EXERCISE DATA section start

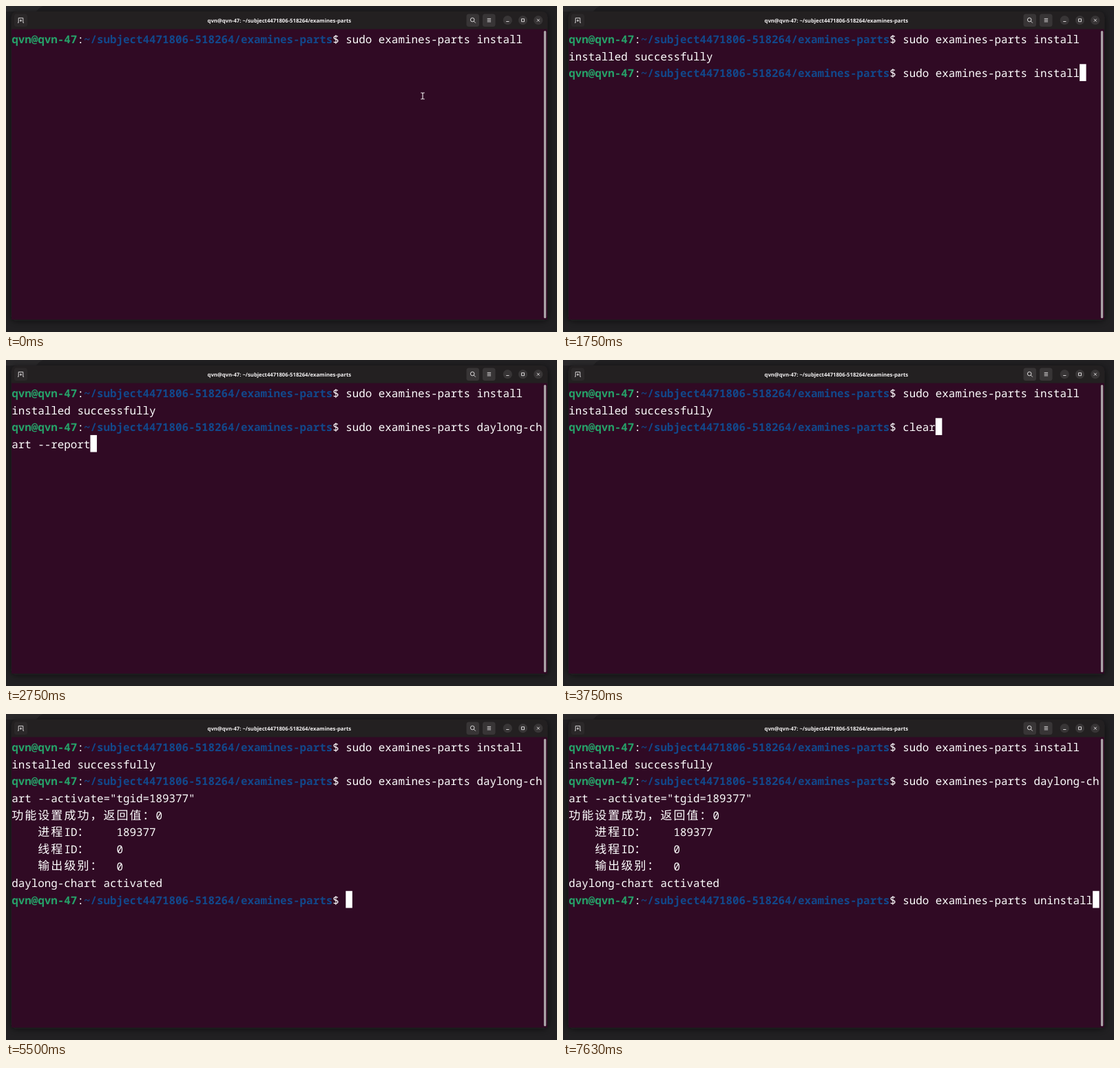
Write an HTML page that moves like this. It is 800 px wide and 473 px high and loops after 8 s.

```html
<!DOCTYPE html>
<html lang="en">
<head>
<meta charset="utf-8">
<title>Terminal session</title>
<style>
  html, body { margin: 0; width: 100%; height: 100%; overflow: hidden; background: #1f1e20; }
  svg { display: block; width: 100vw; height: 100vh; }
  text { white-space: pre; text-rendering: geometricPrecision; }
  #screen { font: 15.85px "Noto Sans Mono", "DejaVu Sans Mono", monospace; fill: #fff; }
  #screen .user { fill: #26a269; font-weight: 700; }
  #screen .path { fill: #12488b; font-weight: 700; }
  #screen .wide { font: 17px "Noto Sans CJK SC", "Noto Sans CJK", sans-serif; }
  #title { font: 700 7.7px "Open Sans", "Noto Sans", sans-serif; fill: #f4f2f3; text-anchor: middle; }
  .icon { fill: none; stroke: #e8e6e7; stroke-width: .9; }
</style>
</head>
<body>
<svg viewBox="0 0 800 473" preserveAspectRatio="none">
  <defs>
    <filter id="blur" x="-10%" y="-10%" width="120%" height="120%"><feGaussianBlur stdDeviation="5"/></filter>
  </defs>
  <rect width="800" height="473" fill="#212022"/>
  <path d="M0 0H54Q48 2 44 8H0Z" fill="#2a292b"/>
  <rect x="7" y="10" width="780" height="447" rx="8" fill="#0c0b0d" opacity=".6" filter="url(#blur)"/>
  <path d="M8 34V16Q8 8 16 8H778Q786 8 786 16V34Z" fill="#232021"/>
  <rect x="8" y="33.5" width="778" height="421.5" fill="#300a24"/>
  <rect x="780.9" y="36" width="3.3" height="417" rx="1.6" fill="#aaa3a7"/>

  <text id="title" x="396.8" y="23.6"></text>

  <g fill="#383536">
    <rect x="12" y="11.5" width="19" height="18.5" rx="3.5" fill="#2b2829"/>
    <rect x="668.5" y="11.5" width="18.5" height="18.5" rx="3.5"/>
    <rect x="692" y="11.5" width="18.5" height="18.5" rx="3.5"/>
    <circle cx="728.3" cy="20.7" r="6.6"/>
    <circle cx="750.5" cy="20.7" r="6.6"/>
    <circle cx="772.8" cy="20.7" r="6.6"/>
  </g>
  <g class="icon">
    <path d="M17 24.2H18.2V17.4H24.8V24.2H26M21.5 19.4V22.8M19.8 21.1H23.2"/>
    <circle cx="677.2" cy="20" r="2.8"/>
    <path d="M679.3 22.1L681.8 24.6M698.7 18.4H704.1M698.7 20.6H704.1M698.7 22.8H704.1"/>
    <path d="M726.2 22.5H730.4M748.5 18.7H752.5V22.7H748.5ZM770.9 18.8L774.7 22.6M774.7 18.8L770.9 22.6"/>
  </g>

  <g id="screen"></g>
  <path id="pointer" d="M602.2 126H604.2L605 126.8L605.8 126H607.8M605 126.8V134.2M602.2 135H604.2L605 134.2L605.8 135H607.8"
    fill="none" stroke="#e2dce0" stroke-width="1.2"/>
</svg>
<script>
const LOOP = 8000, COLS = 81, CELL = 9.51, ROW = 24.64, LEFT = 8.3, TOP = 35;
const USER = 'qvn@qvn-47', PATH = '~/subject4471806-518264/examines-parts';
const screen = document.getElementById('screen');
const pointer = document.getElementById('pointer');
document.getElementById('title').textContent = USER + ': ' + PATH;

const tool = args => '$ sudo examines-parts ' + args;
const prompt = '$ ', clear = '$ clear';
const install = tool('install'), uninstall = tool('uninstall');
const report = tool('daylong-chart --report');
const activate = tool('daylong-chart --activate="tgid=189377"');
const ready = [install, 'installed successfully'];
const active = [...ready, activate,
  '功能设置成功，返回值：0',
  '    进程ID：    189377',
  '    线程ID：    0',
  '    输出级别：  0',
  'daylong-chart activated'];

// [start ms, lines, cursor shown]
const steps = [
  [0, [install], false],
  [250, [install], true],
  [750, [install, ''], true],
  [1250, [...ready, prompt], true],
  [1750, [...ready, install], true],
  [2000, [...ready, clear], true],
  [2250, [...ready, uninstall], true],
  [2750, [...ready, report], true],
  [3380, [...ready, report], false],
  [3750, [...ready, clear], true],
  [4000, [...ready, uninstall], true],
  [4130, [...ready, report], true],
  [4250, [...ready, activate], true],
  [4880, [...ready, activate], false],
  [5500, [...active, prompt], true],
  [6000, [...active, prompt], false],
  [6250, [...active, activate], true],
  [6630, [...active, install], true],
  [7000, [...active, clear], true],
  [7630, [...active, uninstall], true]
];

function add(tag, attrs, content = '') {
  const el = document.createElementNS('http://www.w3.org/2000/svg', tag);
  for (const name in attrs) el.setAttribute(name, attrs[name]);
  el.textContent = content;
  screen.appendChild(el);
}

const cellX = col => LEFT + col * CELL;
const cellY = row => TOP + row * ROW;
const isWide = ch => ch > '\u2fff';

function spans(line) {
  return line.startsWith('$')
    ? [['user', USER], ['', ':'], ['path', PATH], ['', line]]
    : [['', line]];
}

function drawScreen(lines, cursor) {
  screen.replaceChildren();
  let row = -1, col = 0;
  for (const line of lines) {
    row++;
    col = 0;
    for (const [style, str] of spans(line)) {
      let word = '', start = 0;
      const flush = () => {
        if (word) add('text', { x: cellX(start), y: cellY(row) + 19.2, class: style }, word);
        word = '';
      };
      for (const ch of str) {
        if (col >= COLS) {
          flush();
          row++;
          col = 0;
        }
        if (isWide(ch)) {
          flush();
          add('text', { x: cellX(col), y: cellY(row) + 19, class: 'wide' }, ch);
          col += 2;
          continue;
        }
        if (ch === ' ') flush();
        else {
          if (!word) start = col;
          word += ch;
        }
        col++;
      }
      flush();
    }
  }
  if (cursor) add('rect', { x: cellX(col), y: cellY(row), width: CELL, height: ROW });
}

let shown = null;
function render(ms) {
  const step = steps.findLast(s => s[0] <= ms);
  if (step === shown) return;
  shown = step;
  drawScreen(step[1], step[2]);
  pointer.style.display = step[0] < 750 ? '' : 'none';
}

function tick() {
  render(performance.now() % LOOP);
  requestAnimationFrame(tick);
}
tick();
</script>
</body>
</html>
```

EXERCISE DATA section end

Work out how many lines of the listing above include the word "active". Report only the number.

7